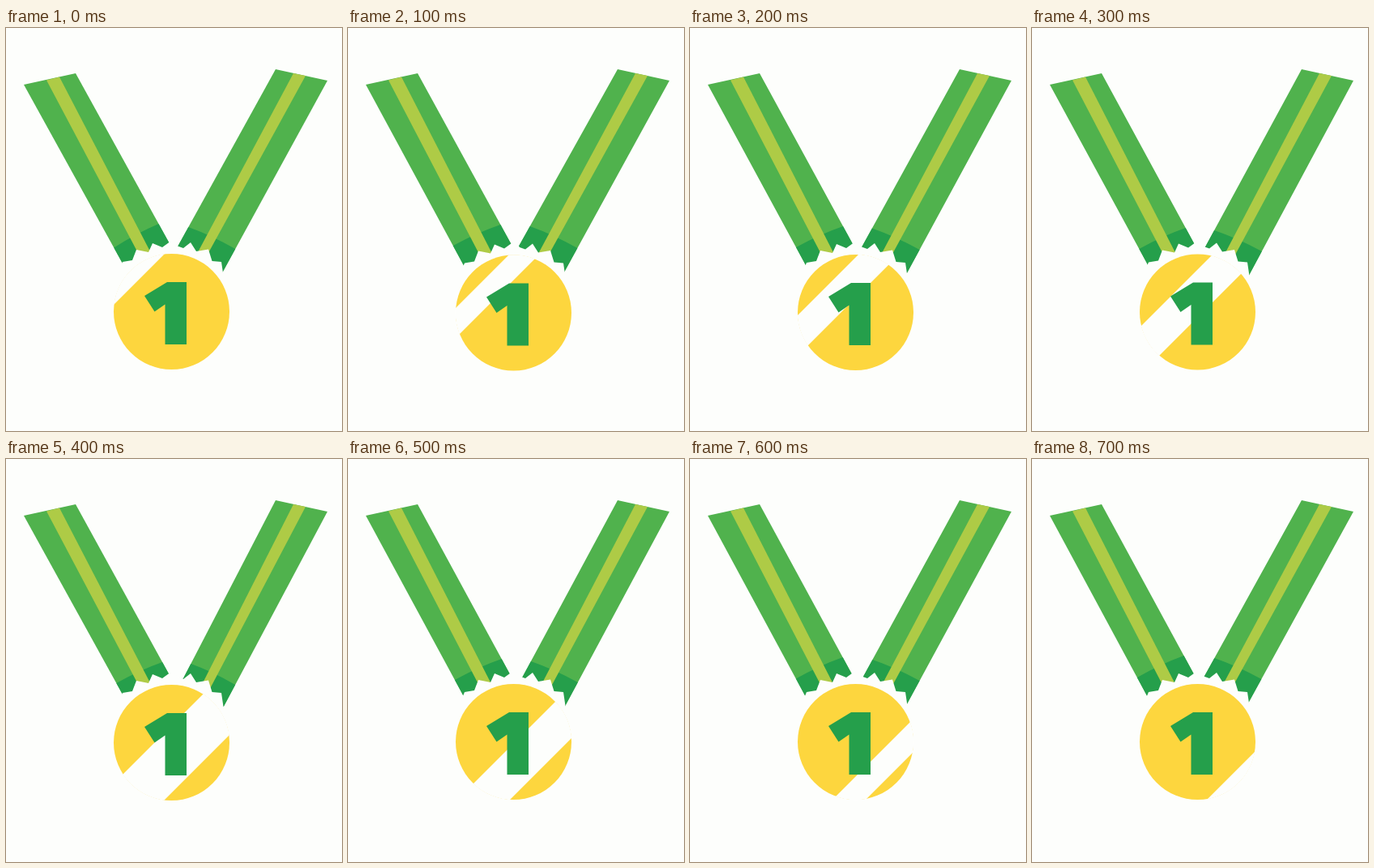
An HTML page that plays this animation: 415x498 px, repeating every 0.8 s.

```html
<!DOCTYPE html>
<html lang="en">
<head>
<meta charset="utf-8">
<title>Medal</title>
<style>
  html, body { margin: 0; width: 100%; height: 100%; overflow: hidden; background: #fdfefc; }
  svg { display: block; width: 100vw; height: 100vh; }
  .paper { fill: #fdfefc; }
  .green { fill: #50b24d; }
  .lime { fill: #aecb46; }
  .dark { fill: #259f4b; }
  .gold { fill: #fdd63e; }
</style>
</head>
<body>
<svg viewBox="0 0 415 498" role="img" aria-label="First place medal">
  <defs>
    <clipPath id="disc"><circle cx="204.5" cy="350.5" r="71.8"/></clipPath>
  </defs>
  <g id="ribbons"></g>
  <g id="medal">
    <path class="paper" d="M136 308L144 289 156 287 161 274 176 277 181 266 193 271 202 264.5
      207 262 212 269.5 219 272 228 265 235 276 250 273.5 254.5 288 266 289 268.5 306 268 325H136Z"/>
    <circle class="gold" cx="204.5" cy="350.5" r="71.5"/>
    <g clip-path="url(#disc)"><path id="shine" class="paper"/></g>
    <path class="dark" d="M171 331L199 314H223V391H196.5V341.5L183.5 350.5Z"/>
  </g>
</svg>
<script>
const STEP = 100, FOOT = 300;

// dy: medal bob; shine: band edges as x + y; left/right: ribbon foot x pair, then shade y pair
const steps = [
  { dy: 0,    shine: [430, 475], left: [149, 220.5, 271.5, 242],     right: [195.5, 268.5, 246, 273] },
  { dy: 1.5,  shine: [479, 516], left: [146.5, 219.6, 269, 243],     right: [194, 268, 245, 272] },
  { dy: 1,    shine: [488, 538], left: [146.7, 219, 271, 245],       right: [196, 269.5, 247.5, 274] },
  { dy: 0.5,  shine: [503, 562], left: [147, 218.5, 273, 247],       right: [198, 271, 250, 276] },
  { dy: 0,    shine: [534, 617], left: [149, 220, 277, 251],         right: [204, 272, 253, 279] },
  { dy: -1,   shine: [556, 621], left: [146.5, 218.5, 273, 247],     right: [199, 271, 250, 276] },
  { dy: -1,   shine: [597, 638], left: [146.2, 218.5, 271.5, 245],   right: [197, 269.5, 248, 274] },
  { dy: -1,   shine: [637, 690], left: [146, 218.5, 270, 243],       right: [195.5, 268, 246, 272] }
];

// top corners from outer left to outer right, and where the stripe meets the foot
const heads = {
  left:  { top: [[22, 70], [50, 64.5], [66, 60.5], [86, 56]], stripe: [0.36, 0.58] },
  right: { top: [[333, 51], [355, 56], [370, 59], [397, 65]], stripe: [0.40, 0.58] }
};

const NS = "http://www.w3.org/2000/svg";
const byId = id => document.getElementById(id);
const poly = pts => "M" + pts.map(p => p.join(" ")).join("L") + "Z";

function addPath(cls) {
  const path = document.createElementNS(NS, "path");
  path.setAttribute("class", cls);
  byId("ribbons").append(path);
  return path;
}

const parts = {};
for (const side in heads) parts[side] = ["green", "dark", "lime"].map(addPath);

function edgeAt([x, y], footX, atY) {
  return [x + (footX - x) * (atY - y) / (FOOT - y), atY];
}

function drawRibbon(side, [a, b, shadeA, shadeB]) {
  const { top, stripe } = heads[side];
  const [s, t] = stripe.map(k => a + (b - a) * k);
  const [body, shade, line] = parts[side];
  const footA = [a, FOOT], footB = [b, FOOT];
  const p = edgeAt(top[0], a, shadeA), q = edgeAt(top[3], b, shadeB);
  const mid = [(p[0] + q[0]) / 2, (p[1] + q[1]) / 2 - 3];
  const low = [[b, FOOT], [a, FOOT]];
  // run the cloth a little past the foot so the torn edge trims it
  const past = low.map((c, i) => edgeAt(top[i ? 0 : 3], c[0], FOOT + 6));
  body.setAttribute("d", poly([top[0], top[3], footB, ...past, footA]));
  shade.setAttribute("d", `M${p}Q${mid} ${q}L${past[0]} ${past[1]}Z`);
  line.setAttribute("d", poly([top[1], top[2], [t, FOOT], [s, FOOT]]));
}

function draw(i) {
  const { dy, shine: [from, to], left, right } = steps[i];
  drawRibbon("left", left);
  drawRibbon("right", right);
  byId("medal").setAttribute("transform", `translate(0 ${dy})`);
  const up = 250 + dy, down = 450 + dy;
  byId("shine").setAttribute("d", poly([
    [from - up, 250], [to - up, 250], [to - down, 450], [from - down, 450]
  ]));
}

const start = performance.now();
let shown = -1;
function tick(now) {
  const i = Math.floor(Math.max(0, now - start) / STEP) % steps.length;
  if (i !== shown) draw(shown = i);
  requestAnimationFrame(tick);
}
tick(start);
</script>
</body>
</html>
```
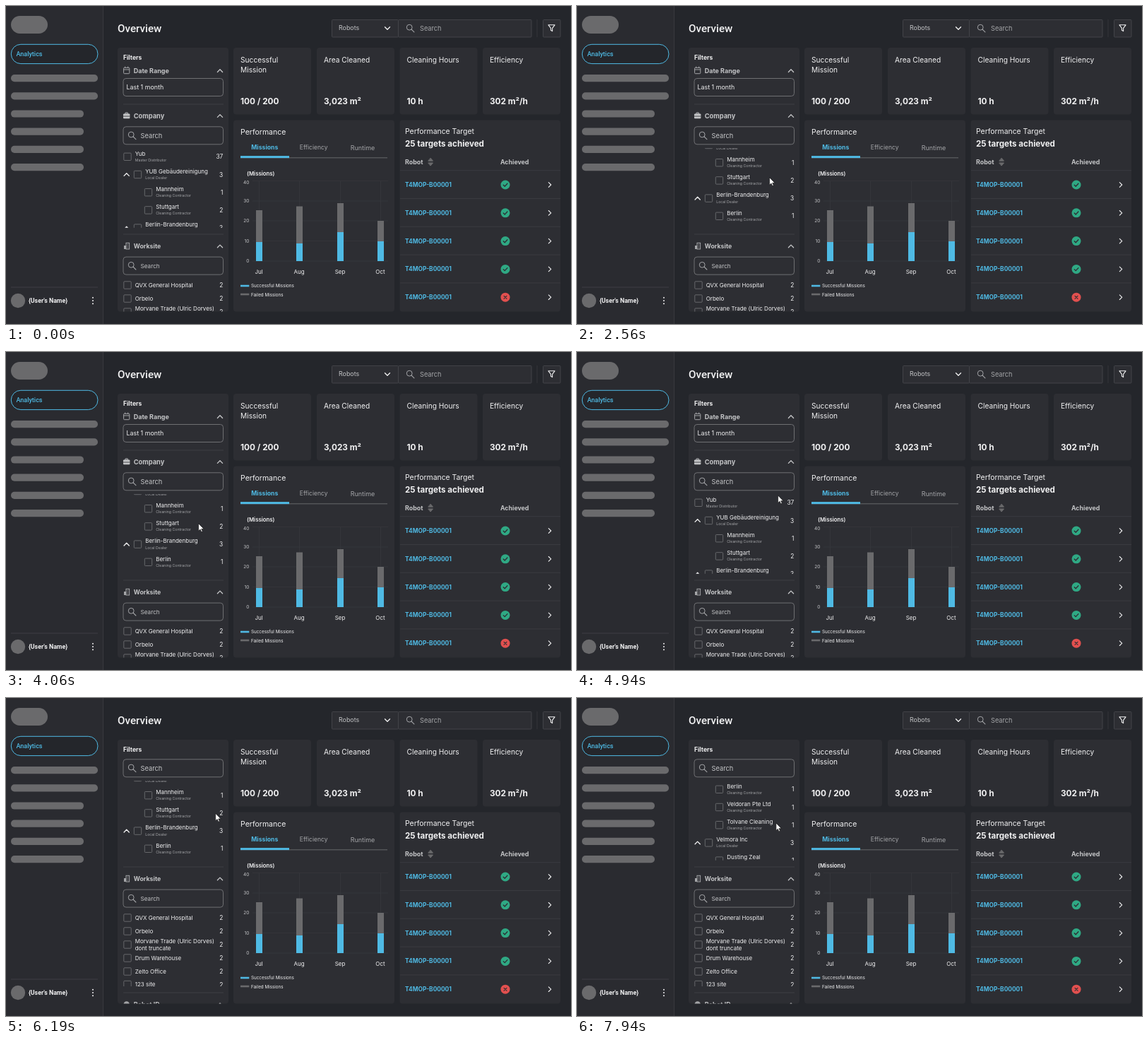
An HTML page for the animation above (8 s loop, 800x450 px).

```html
<!DOCTYPE html>
<html lang="en">
<head>
<meta charset="utf-8">
<title>Overview</title>
<style>
  html, body { margin: 0; width: 100%; height: 100%; overflow: hidden; background: #24262b; }
  svg { display: block; width: 800px; height: 450px; }
  text { font-family: Inter, "Open Sans", sans-serif; white-space: pre; }
  .rb { font-family: Roboto, Arial, sans-serif; }
</style>
</head>
<body>
<svg id="stage" viewBox="0 0 800 450" xmlns="http://www.w3.org/2000/svg"></svg>
<script>
const WHITE = '#f1f1f2', SOFT = '#c3c4c6', DIM = '#a4a5a8', GREY = '#6a6a6c';
const BLUE = '#4fbae4', CARD = '#2d2e33', EDGE = '#424348', LINE = '#3e3f44', RIM = '#6e6f72';

// ---- drawing helpers: each returns SVG markup ----
const rect = (x, y, w, h, fill, r = 0, stroke = 'none', sw = 1) =>
  `<rect x="${x}" y="${y}" width="${w}" height="${h}" rx="${r}" fill="${fill}" stroke="${stroke}" stroke-width="${sw}"/>`;
const path = (d, stroke, sw = 1, fill = 'none') =>
  `<path d="${d}" fill="${fill}" stroke="${stroke}" stroke-width="${sw}" stroke-linecap="round" stroke-linejoin="round"/>`;
const dot = (x, y, r, fill, stroke = 'none') =>
  `<circle cx="${x}" cy="${y}" r="${r}" fill="${fill}" stroke="${stroke}"/>`;
const hline = (x1, x2, y, c = LINE, w = 1) => rect(x1, y - w / 2, x2 - x1, w, c);
// y is the middle of the capitals
const text = (x, y, s, size, fill = WHITE, weight = 400, anchor = 'start', cls = '') =>
  `<text x="${x}" y="${(y + size * 0.36).toFixed(2)}" font-size="${size}" font-weight="${weight}" fill="${fill}" text-anchor="${anchor}" class="${cls}">${s}</text>`;
const clip = (id, x, y, w, h) => `<clipPath id="${id}">${rect(x, y, w, h, '#000')}</clipPath>`;

const up = (x, y, c = SOFT) => path(`M${x - 3.6} ${y + 1.9}l3.6 -3.7 3.6 3.7`, c, 1.3);
const down = (x, y) => path(`M${x - 3.5} ${y - 1.8}l3.5 3.6 3.5 -3.6`, WHITE, 1.3);
const next = (x, y) => path(`M${x - 1.7} ${y - 3.3}l3.4 3.3 -3.4 3.3`, WHITE, 1.1);
const lens = (x, y) => dot(x - 1.3, y - 1.3, 3.9, 'none', DIM) + path(`M${x + 1.6} ${y + 1.6}l3.8 3.8`, DIM, 1.1);
const box = (x, y) => rect(x - 5.2, y - 5.2, 10.4, 10.4, 'none', 1, RIM, 0.9);
const field = y => rect(166, y - 12.5, 141.5, 25, 'none', 4, RIM);

// ---- sidebar ----
function sidebar() {
  const bars = [123, 123, 103, 103, 103, 103];
  return rect(0, 0, 137, 450, '#2a2b30') + rect(137, 0, 1, 450, '#393a3f') +
    rect(7, 14, 52, 25, GREY, 12.5) +
    rect(7.3, 54.3, 122.7, 27.3, '#24262b', 13.6, BLUE) +
    text(14.5, 68.2, 'Analytics', 9, BLUE, 500, 'start', 'rb') +
    bars.map((w, i) => rect(7, 97 + i * 25.2, w, 10.2, GREY, 5)).join('') +
    hline(7, 130, 398) + dot(17, 417, 10.2, GREY) +
    text(32, 417.3, "{User's Name}", 8.8, WHITE, 700, 'start', 'rb') +
    [412.8, 417, 421.2].map(y => dot(123, y, 1, WHITE)).join('');
}

// ---- top bar ----
function topBar() {
  return text(158, 31.5, 'Overview', 15.2, WHITE, 500, 'start', 'rb') +
    rect(461.5, 19.5, 94, 24.5, CARD, 1, EDGE) + text(471, 31.2, 'Robots', 8.9, SOFT) + down(540, 31.5) +
    rect(555.5, 19.5, 188.5, 24.5, CARD, 1, EDGE) + lens(572.5, 31.5) + text(586, 31.5, 'Search', 9.2, DIM) +
    rect(751.5, 19, 1, 25, '#34353a') +
    rect(760.5, 19.5, 24.5, 24.5, CARD, 1, EDGE) +
    path('M768 26.8h9l-3.4 4.6v4.2l-2.2 -1.3v-2.9z', WHITE, 1.1);
}

// ---- summary cards ----
function cards() {
  const data = [
    [322, ['Successful', 'Mission'], '100 / 200'], [440, ['Area Cleaned'], '3,023 m²'],
    [557.5, ['Cleaning Hours'], '10 h'], [675, ['Efficiency'], '302 m²/h']
  ];
  return data.map(([x, title, value]) => rect(x, 59, 110, 94.5, CARD, 4) +
    title.map((s, i) => text(x + 10, 76.3 + i * 14, s, 10.2, WHITE)).join('') +
    text(x + 10, 134.5, value, 11.8, WHITE, 700)).join('');
}

// ---- chart ----
function chart() {
  const bars = [['Jul', 354, 289, 334], ['Aug', 411, 283.5, 336], ['Sep', 469, 279, 320], ['Oct', 526, 304, 333]];
  const ticks = [[40, 250, 247.5], [30, 276, 276], [20, 304, 304], [10, 332.5, 332.5], [0, 361, 361]];
  return rect(322, 161.5, 228, 271, CARD, 4) + text(332, 178.3, 'Performance', 10.5) +
    hline(332, 540, 214.8, '#66676a') + hline(332, 401, 213.6, BLUE, 3) +
    text(366.3, 200.3, 'Missions', 8.7, BLUE, 700, 'middle') +
    text(435.7, 200.3, 'Efficiency', 8.6, DIM, 400, 'middle') +
    text(505, 200.3, 'Runtime', 9, DIM, 400, 'middle') +
    text(341, 236.8, '(Missions)', 7.8, WHITE, 600) +
    ticks.map(([n, y, g]) => text(344.3, y, n, 6.5, SOFT, 400, 'end') + hline(349, 541, g, '#36373c', 0.8)).join('') +
    bars.map(([m, x, top, mid]) => rect(x + 4, 247.5, 0.8, 113.5, '#36373c') +
      rect(x, top, 9, mid - top, GREY) + rect(x, mid, 9, 361 - mid, BLUE) +
      text(x + 4, 376.3, m, 8, WHITE, 400, 'middle')).join('') +
    hline(332, 344.3, 396, BLUE, 2.6) + text(347, 396.2, 'Successful Missions', 6.3) +
    hline(332, 344.3, 408, GREY, 2.6) + text(347, 408.4, 'Failed Missions', 6.3);
}

// ---- targets table ----
function targets() {
  const row = i => {
    const y = 253 + i * 39.8, ok = i < 4;
    const mark = ok ? path(`M704.2 ${y + 0.2}l2 2 3.7 -4`, CARD, 1.3)
                    : path(`M705.1 ${y - 1.9}l3.8 3.8m0 -3.8l-3.8 3.8`, CARD, 1.2);
    return hline(558, 785, y - 20.3, '#3a3b40') +
      text(565, y, 'T4MOP-B00001', 8.4, BLUE, 700) +
      dot(707, y, 6.5, ok ? '#2fa984' : '#e2504f') + mark + next(770, y);
  };
  return rect(557.5, 161.5, 227.5, 271, CARD, 4) +
    text(565, 177.3, 'Performance Target', 10.4) +
    text(565, 195.2, '25 targets achieved', 11.6, WHITE, 700) +
    text(565, 220.5, 'Robot', 8.9, SOFT, 700) + text(700, 220.5, 'Achieved', 8.8, SOFT, 700) +
    path('M601.3 215.4l3.2 3.8h-6.4z', GREY, 1, GREY) + path('M601.3 225.8l3.2 -3.8h-6.4z', GREY, 1, GREY) +
    [0, 1, 2, 3, 4].map(row).join('');
}

// ---- filter panel ----
// name, level, count
const companies = [
  ['Yub', 0, 37], ['YUB Gebäudereinigung', 1, 3], ['Mannheim', 2, 1], ['Stuttgart', 2, 2],
  ['Berlin-Brandenburg', 1, 3], ['Berlin', 2, 1], ['Veldoran Pte Ltd', 2, 1], ['Tolvane Cleaning', 2, 1],
  ['Velmora Inc', 1, 3], ['Dusting Zeal', 2, 1], ['Dusting Zeal 2', 2, 1],
  ['Quorbeckham Supplies', 1, 3], ['Plumo Clean', 2, 1], ['Plumo Floors', 2, 1], ['Plumo Glass', 2, 1]
];
const roles = ['Master Distributor', 'Local Dealer', 'Cleaning Contractor'];
const sites = [
  [395, 'QVX General Hospital'], [414, 'Orbelo'], [433, 'Morvane Trade (Ulric Dorves)', 'dont truncate'],
  [452, 'Drum Warehouse'], [471, 'Zelto Office'], [489.5, '123 site']
];

const companyRow = ([name, level, count], i) => {
  const y = 213.3 + i * 25.2, x = 172 + [0, 14.5, 29.5][level];
  return box(x, y) + (level === 1 ? up(170.7, y, WHITE) : '') +
    text(x + 10.7, y - 4.5, name, 8) + text(x + 10.7, y + 4.7, roles[level], 5.25, DIM) +
    text(307.3, y, count, 8.4, WHITE, 400, 'end');
};
const siteRow = ([y, a, b]) => box(172, y) + text(307.3, y, 2, 8.4, WHITE, 400, 'end') +
  (b ? text(182.7, y - 5, a, 8) + text(182.7, y + 5, b, 8) : text(182.7, y, a, 8));
const head = (y, s, size) => text(180.7, y, s, size, SOFT, 700) + up(303, y + 0.3);

function filters() {
  const calendar = rect(166.6, 87.3, 8.2, 8.4, 'none', 1, DIM) + hline(166.6, 174.8, 90, DIM) +
    path('M168.7 86v1.5M172.7 86v1.5', DIM);
  const bag = rect(166, 152.6, 9.4, 6.6, SOFT, 1) + rect(168.8, 151, 3.8, 2, 'none', 0.5, SOFT) + hline(166, 175.4, 156, CARD, 0.8);
  const tower = rect(167, 339, 3, 5, DIM) + rect(170, 335.3, 4.6, 8.7, 'none', 0, DIM) +
    path('M172.3 337.4v.1M172.3 339.6v.1M172.3 341.8v.1', DIM, 1.1);
  return clip('panel', 158, 84, 157, 348.5) + clip('firms', 160, 201, 150, 112.8) + clip('places', 160, 384, 150, 108) +
    rect(158, 59, 157, 373.5, CARD, 4) + text(166, 72.5, 'Filters', 8.6, WHITE, 700) +
    `<g clip-path="url(#panel)"><g id="outer">` +
    calendar + head(91.3, 'Date Range', 9) + field(115) + text(170.5, 115.2, 'Last 1 month', 8.9) +
    hline(166, 308, 139) + bag + head(155.2, 'Company', 9.3) +
    field(183.3) + lens(178.5, 183.3) + text(190.5, 183.3, 'Search', 9.3, SOFT) +
    `<g clip-path="url(#firms)"><g id="inner">${companies.map(companyRow).join('')}</g></g>` +
    hline(166, 308, 323) + tower + head(339.6, 'Worksite', 8.8) +
    field(367.6) + lens(178.5, 367.6) + text(190.5, 367.6, 'Search', 8.2, SOFT) +
    `<g clip-path="url(#places)">${sites.map(siteRow).join('')}</g>` +
    hline(166, 308, 501) + dot(170.7, 517.5, 4.2, DIM) + head(517.5, 'Robot ID', 9) +
    `</g></g>`;
}

const pointer = `<g id="cursor" visibility="hidden">` +
  path('M0 0v10.2l2.4 -2.2 1.6 3.6 1.7 -.8 -1.6 -3.4h3.2z', '#1a1a1c', 0.7, '#fff') + `</g>`;

document.getElementById('stage').innerHTML =
  rect(0, 0, 800, 450, '#24262b') + sidebar() + topBar() + cards() + filters() + chart() + targets() + pointer;

// ---- motion, in ticks of 1/16 s ----
const LOOP = 8000, TICK = 62.5, NOTCH = 42;
// [tick, wheel notches]
const innerSteps = [
  [0, 0], [41, 1], [44, 2], [49, 3], [51, 4], [56, 5], [58, 6], [61, 5], [63, 3], [65, 1], [66, 0],
  [88, 1], [89, 2], [90, 3], [94, 4], [97, 3], [98, 2], [99, 1], [100, 0], [117, 2], [122, 3]
];
const outerSteps = [[0, 0], [84, 1], [85, 2], [101, 1], [104, 0], [109, 1], [112, 2]];
// [tick, x, y]
const track = [
  [23, 424, 58.5], [32, 272.6, 243], [76, 272.6, 243], [82, 296.7, 163.6],
  [104, 296.7, 163.6], [108, 275, 155.5], [126, 275, 155.5], [127, 281.9, 177.3], [128, 281.9, 177.3]
];

const held = (steps, n) => steps.filter(s => s[0] <= n).pop()[1];
const ease = p => p * p * (3 - 2 * p);
function spot(n) {
  const i = track.findIndex(k => k[0] > n);
  const [t0, x0, y0] = track[i - 1], [t1, x1, y1] = track[i];
  const p = ease((n - t0) / (t1 - t0));
  return [x0 + (x1 - x0) * p, y0 + (y1 - y0) * p];
}

const [outer, inner, cursor] = ['outer', 'inner', 'cursor'].map(id => document.getElementById(id));
const move = (el, x, y) => el.setAttribute('transform', `translate(${x} ${y})`);

function draw(ms) {
  const n = Math.min(127, Math.floor((ms % LOOP + 3) / TICK));
  move(outer, 0, -NOTCH * held(outerSteps, n));
  move(inner, 0, -NOTCH * held(innerSteps, n));
  const shown = n >= track[0][0];
  cursor.setAttribute('visibility', shown ? 'visible' : 'hidden');
  if (shown) move(cursor, ...spot(n));
}

const start = performance.now();
function frame() {
  draw(performance.now() - start);
  requestAnimationFrame(frame);
}
frame();
</script>
</body>
</html>
```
----------
(The task): Scan the listing for the string "paper" and copy every line that carries it.

(Output for this exercise):
  .paper { fill: #fdfefc; }
    <path class="paper" d="M136 308L144 289 156 287 161 274 176 277 181 266 193 271 202 264.5
    <g clip-path="url(#disc)"><path id="shine" class="paper"/></g>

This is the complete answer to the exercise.